(Data supplied Opens)

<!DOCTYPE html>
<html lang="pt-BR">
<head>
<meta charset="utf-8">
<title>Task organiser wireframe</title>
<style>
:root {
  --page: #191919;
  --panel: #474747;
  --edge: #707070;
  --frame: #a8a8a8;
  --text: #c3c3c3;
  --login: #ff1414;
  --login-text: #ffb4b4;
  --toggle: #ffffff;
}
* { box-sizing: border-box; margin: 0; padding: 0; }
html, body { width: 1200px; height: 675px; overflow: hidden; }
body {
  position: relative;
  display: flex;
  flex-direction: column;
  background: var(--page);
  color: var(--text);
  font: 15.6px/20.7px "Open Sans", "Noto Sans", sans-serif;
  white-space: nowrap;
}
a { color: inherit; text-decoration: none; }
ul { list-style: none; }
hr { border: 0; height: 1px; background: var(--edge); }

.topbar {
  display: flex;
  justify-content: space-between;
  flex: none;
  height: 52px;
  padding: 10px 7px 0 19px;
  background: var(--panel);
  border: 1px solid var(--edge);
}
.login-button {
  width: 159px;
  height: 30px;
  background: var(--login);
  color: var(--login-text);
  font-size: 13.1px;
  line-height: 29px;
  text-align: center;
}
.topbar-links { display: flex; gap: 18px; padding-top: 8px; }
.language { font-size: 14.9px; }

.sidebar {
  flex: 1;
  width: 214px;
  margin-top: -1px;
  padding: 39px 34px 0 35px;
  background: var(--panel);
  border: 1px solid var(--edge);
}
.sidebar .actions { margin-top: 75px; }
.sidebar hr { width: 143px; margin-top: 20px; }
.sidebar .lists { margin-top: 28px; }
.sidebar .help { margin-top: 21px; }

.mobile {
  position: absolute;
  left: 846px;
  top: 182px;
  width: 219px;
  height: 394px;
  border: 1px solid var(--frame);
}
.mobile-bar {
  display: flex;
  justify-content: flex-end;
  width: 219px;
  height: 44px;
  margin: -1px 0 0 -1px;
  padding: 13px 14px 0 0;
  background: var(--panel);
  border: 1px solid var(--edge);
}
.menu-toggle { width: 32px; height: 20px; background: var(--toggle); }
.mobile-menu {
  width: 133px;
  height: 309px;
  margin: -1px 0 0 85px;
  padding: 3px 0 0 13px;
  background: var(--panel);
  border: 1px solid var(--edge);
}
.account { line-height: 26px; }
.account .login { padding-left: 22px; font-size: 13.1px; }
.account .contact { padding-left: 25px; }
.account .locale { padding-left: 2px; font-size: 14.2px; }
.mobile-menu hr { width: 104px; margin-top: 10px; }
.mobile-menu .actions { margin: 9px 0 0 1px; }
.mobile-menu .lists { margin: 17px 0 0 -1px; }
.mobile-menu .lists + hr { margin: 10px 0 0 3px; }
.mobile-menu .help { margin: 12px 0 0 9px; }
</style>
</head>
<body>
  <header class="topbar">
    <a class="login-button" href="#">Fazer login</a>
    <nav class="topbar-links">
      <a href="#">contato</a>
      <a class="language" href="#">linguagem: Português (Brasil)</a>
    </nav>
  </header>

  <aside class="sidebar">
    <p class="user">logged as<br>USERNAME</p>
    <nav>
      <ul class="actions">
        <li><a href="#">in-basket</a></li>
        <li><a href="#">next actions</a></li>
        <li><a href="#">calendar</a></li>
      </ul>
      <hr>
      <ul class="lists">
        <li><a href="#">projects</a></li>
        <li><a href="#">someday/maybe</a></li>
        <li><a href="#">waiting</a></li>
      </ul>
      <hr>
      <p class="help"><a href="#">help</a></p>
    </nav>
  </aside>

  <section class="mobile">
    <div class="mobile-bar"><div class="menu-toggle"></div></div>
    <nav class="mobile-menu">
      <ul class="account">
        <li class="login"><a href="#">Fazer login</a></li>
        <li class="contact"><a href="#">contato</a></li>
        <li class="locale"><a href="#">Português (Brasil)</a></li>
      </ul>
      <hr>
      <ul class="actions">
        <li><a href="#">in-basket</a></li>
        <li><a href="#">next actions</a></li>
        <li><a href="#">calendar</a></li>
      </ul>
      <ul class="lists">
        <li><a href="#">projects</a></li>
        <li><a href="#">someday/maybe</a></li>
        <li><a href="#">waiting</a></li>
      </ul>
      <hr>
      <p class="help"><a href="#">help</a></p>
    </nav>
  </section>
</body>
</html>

(Data supplied Closes)
(Data supplied Opens)

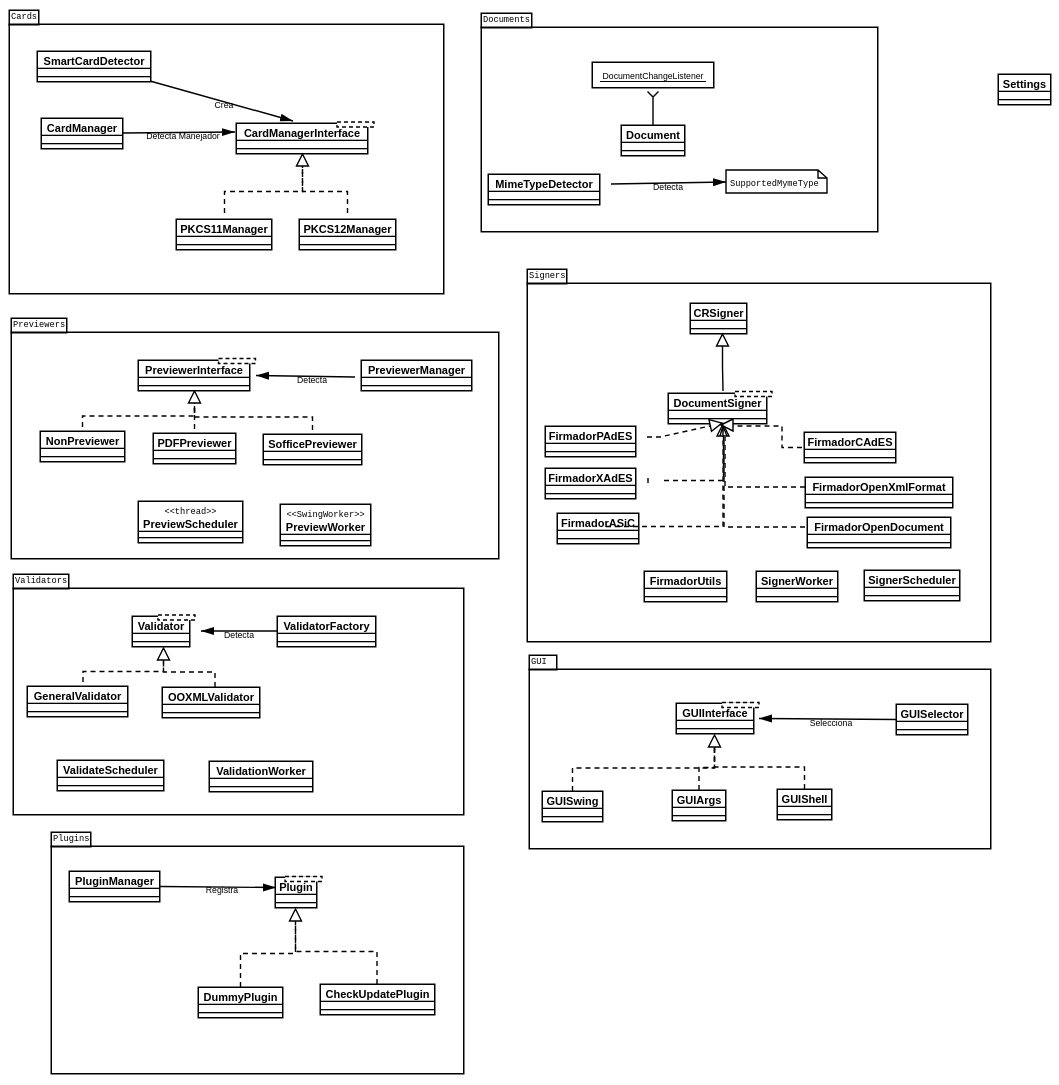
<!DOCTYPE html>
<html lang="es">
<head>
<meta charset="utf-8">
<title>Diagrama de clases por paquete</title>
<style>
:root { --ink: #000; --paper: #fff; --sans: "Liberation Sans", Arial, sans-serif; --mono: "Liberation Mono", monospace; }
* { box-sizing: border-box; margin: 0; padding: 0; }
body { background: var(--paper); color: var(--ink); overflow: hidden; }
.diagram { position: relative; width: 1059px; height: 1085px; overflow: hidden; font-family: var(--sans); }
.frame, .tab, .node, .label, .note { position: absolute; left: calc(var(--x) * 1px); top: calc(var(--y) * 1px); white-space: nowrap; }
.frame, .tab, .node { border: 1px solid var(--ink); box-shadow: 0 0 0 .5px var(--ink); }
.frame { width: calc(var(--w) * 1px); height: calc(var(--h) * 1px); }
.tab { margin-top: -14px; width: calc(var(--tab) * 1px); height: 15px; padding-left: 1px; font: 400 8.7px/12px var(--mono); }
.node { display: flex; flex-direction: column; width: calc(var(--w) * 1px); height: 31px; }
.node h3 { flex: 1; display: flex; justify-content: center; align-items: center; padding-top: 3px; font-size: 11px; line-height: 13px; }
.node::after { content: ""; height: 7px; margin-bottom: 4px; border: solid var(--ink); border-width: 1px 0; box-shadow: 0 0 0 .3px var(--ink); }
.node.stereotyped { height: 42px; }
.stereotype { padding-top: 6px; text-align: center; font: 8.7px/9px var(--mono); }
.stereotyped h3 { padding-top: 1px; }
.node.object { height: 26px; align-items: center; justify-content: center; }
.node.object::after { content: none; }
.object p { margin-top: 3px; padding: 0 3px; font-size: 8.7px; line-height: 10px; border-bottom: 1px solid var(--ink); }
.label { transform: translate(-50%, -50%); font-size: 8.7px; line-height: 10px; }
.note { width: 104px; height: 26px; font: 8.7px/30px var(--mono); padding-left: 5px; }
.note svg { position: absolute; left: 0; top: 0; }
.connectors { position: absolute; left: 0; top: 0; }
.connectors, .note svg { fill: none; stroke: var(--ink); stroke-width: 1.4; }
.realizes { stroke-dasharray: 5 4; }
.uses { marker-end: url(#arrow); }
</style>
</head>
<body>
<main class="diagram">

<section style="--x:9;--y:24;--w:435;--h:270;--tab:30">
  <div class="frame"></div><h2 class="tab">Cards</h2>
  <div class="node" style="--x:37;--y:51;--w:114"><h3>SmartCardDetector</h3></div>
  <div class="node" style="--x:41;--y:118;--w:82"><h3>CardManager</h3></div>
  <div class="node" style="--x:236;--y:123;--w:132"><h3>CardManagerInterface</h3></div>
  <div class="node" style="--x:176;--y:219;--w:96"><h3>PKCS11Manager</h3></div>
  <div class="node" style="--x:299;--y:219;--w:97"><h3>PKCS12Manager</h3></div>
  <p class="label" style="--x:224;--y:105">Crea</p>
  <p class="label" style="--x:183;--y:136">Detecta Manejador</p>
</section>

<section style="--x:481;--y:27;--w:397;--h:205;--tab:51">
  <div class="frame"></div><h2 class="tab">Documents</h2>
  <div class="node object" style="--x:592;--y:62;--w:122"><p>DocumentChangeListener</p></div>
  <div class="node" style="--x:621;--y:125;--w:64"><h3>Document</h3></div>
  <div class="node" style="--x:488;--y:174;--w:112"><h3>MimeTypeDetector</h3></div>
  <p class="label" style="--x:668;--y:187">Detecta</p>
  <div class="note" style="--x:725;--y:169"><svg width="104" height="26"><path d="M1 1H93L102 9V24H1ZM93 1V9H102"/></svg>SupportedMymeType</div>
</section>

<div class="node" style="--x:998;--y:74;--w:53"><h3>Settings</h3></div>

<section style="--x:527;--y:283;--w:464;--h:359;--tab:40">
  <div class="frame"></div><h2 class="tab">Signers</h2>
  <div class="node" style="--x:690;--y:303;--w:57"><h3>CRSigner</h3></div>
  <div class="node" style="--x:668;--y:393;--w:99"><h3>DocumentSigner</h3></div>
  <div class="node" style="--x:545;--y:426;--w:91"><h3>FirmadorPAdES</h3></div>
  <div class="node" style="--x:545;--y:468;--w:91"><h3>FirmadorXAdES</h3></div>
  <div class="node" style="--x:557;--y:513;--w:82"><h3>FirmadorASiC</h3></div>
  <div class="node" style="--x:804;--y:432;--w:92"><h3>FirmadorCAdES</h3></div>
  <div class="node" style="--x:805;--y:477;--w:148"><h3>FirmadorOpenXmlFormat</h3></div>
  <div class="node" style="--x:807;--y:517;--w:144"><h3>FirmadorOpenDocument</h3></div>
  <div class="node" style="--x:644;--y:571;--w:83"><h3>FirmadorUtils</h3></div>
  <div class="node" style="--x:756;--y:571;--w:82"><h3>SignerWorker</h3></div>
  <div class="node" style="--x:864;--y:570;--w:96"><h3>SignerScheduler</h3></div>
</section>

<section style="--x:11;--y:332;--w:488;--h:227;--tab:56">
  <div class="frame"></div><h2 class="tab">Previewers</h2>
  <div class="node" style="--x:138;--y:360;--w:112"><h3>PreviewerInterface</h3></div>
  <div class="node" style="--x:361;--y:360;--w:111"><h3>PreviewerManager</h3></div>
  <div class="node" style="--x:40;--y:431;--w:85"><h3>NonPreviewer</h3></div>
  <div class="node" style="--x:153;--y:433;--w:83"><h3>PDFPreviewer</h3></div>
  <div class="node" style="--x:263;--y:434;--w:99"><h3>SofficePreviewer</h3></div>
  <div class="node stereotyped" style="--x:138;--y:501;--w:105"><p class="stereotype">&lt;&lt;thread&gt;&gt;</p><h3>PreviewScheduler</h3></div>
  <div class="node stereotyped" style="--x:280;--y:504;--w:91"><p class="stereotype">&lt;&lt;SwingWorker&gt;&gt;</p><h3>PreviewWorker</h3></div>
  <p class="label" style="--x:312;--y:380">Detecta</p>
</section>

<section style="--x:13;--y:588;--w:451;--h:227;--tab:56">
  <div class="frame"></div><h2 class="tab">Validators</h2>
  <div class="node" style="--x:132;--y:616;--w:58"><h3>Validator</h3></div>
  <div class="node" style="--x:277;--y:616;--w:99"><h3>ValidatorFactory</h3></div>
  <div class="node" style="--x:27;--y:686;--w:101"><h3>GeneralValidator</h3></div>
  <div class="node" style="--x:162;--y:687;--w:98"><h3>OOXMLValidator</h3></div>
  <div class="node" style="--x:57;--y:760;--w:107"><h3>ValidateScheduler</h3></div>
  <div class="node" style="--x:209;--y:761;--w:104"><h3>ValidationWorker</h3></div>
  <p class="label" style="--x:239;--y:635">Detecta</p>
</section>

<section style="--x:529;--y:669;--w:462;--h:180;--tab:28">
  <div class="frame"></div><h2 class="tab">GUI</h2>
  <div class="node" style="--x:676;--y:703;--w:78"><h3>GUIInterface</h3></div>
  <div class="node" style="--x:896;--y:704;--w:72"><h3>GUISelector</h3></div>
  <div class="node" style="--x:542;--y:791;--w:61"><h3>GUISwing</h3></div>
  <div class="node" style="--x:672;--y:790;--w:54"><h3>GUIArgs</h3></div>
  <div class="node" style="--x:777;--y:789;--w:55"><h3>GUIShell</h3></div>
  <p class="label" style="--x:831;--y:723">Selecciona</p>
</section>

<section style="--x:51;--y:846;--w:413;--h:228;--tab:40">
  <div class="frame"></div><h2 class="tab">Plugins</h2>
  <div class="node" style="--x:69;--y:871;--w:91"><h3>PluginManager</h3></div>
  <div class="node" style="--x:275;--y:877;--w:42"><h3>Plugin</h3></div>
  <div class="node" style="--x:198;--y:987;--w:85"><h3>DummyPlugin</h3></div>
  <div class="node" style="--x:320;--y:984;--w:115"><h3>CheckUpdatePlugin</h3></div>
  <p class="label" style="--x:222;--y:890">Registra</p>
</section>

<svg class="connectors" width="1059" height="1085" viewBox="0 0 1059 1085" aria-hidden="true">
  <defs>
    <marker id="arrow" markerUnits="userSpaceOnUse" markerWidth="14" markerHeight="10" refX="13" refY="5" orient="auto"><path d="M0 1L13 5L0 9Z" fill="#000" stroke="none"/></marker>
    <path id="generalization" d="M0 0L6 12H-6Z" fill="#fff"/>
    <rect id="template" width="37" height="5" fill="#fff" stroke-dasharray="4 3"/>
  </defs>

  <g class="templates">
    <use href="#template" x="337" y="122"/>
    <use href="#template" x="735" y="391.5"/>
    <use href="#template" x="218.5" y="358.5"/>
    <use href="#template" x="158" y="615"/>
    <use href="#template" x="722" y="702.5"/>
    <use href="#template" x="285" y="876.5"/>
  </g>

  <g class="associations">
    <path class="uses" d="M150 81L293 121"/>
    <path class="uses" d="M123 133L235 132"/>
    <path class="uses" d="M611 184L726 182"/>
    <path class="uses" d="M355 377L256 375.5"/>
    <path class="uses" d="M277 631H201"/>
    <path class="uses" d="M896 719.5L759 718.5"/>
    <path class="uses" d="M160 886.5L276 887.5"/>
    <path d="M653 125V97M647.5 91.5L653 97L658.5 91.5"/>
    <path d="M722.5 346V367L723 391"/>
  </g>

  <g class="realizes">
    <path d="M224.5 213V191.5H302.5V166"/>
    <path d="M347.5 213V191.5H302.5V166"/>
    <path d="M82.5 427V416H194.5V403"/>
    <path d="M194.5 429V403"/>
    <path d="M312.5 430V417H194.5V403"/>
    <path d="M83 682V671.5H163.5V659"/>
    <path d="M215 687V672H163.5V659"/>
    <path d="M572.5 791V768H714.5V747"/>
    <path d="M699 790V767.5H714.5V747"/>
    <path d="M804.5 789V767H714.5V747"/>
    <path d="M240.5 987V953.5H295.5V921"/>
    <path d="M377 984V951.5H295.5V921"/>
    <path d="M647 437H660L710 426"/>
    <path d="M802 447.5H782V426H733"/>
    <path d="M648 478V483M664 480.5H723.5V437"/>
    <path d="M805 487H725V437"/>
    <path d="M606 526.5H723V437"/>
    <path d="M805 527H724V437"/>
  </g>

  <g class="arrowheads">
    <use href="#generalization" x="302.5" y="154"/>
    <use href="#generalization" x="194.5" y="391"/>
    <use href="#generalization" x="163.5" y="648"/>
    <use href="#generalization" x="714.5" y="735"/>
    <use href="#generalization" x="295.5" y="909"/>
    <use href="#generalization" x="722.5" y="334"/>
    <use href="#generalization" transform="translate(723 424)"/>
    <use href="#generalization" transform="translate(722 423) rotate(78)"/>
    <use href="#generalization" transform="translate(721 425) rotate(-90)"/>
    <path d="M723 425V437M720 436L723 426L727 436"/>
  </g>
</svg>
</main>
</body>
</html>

(Data supplied Closes)

**Task requirements**
All lines in the records with the string "menu" should be copied out.

**Exercise output**
.menu-toggle { width: 32px; height: 20px; background: var(--toggle); }
.mobile-menu {
.mobile-menu hr { width: 104px; margin-top: 10px; }
.mobile-menu .actions { margin: 9px 0 0 1px; }
.mobile-menu .lists { margin: 17px 0 0 -1px; }
.mobile-menu .lists + hr { margin: 10px 0 0 3px; }
.mobile-menu .help { margin: 12px 0 0 9px; }
    <div class="mobile-bar"><div class="menu-toggle"></div></div>
    <nav class="mobile-menu">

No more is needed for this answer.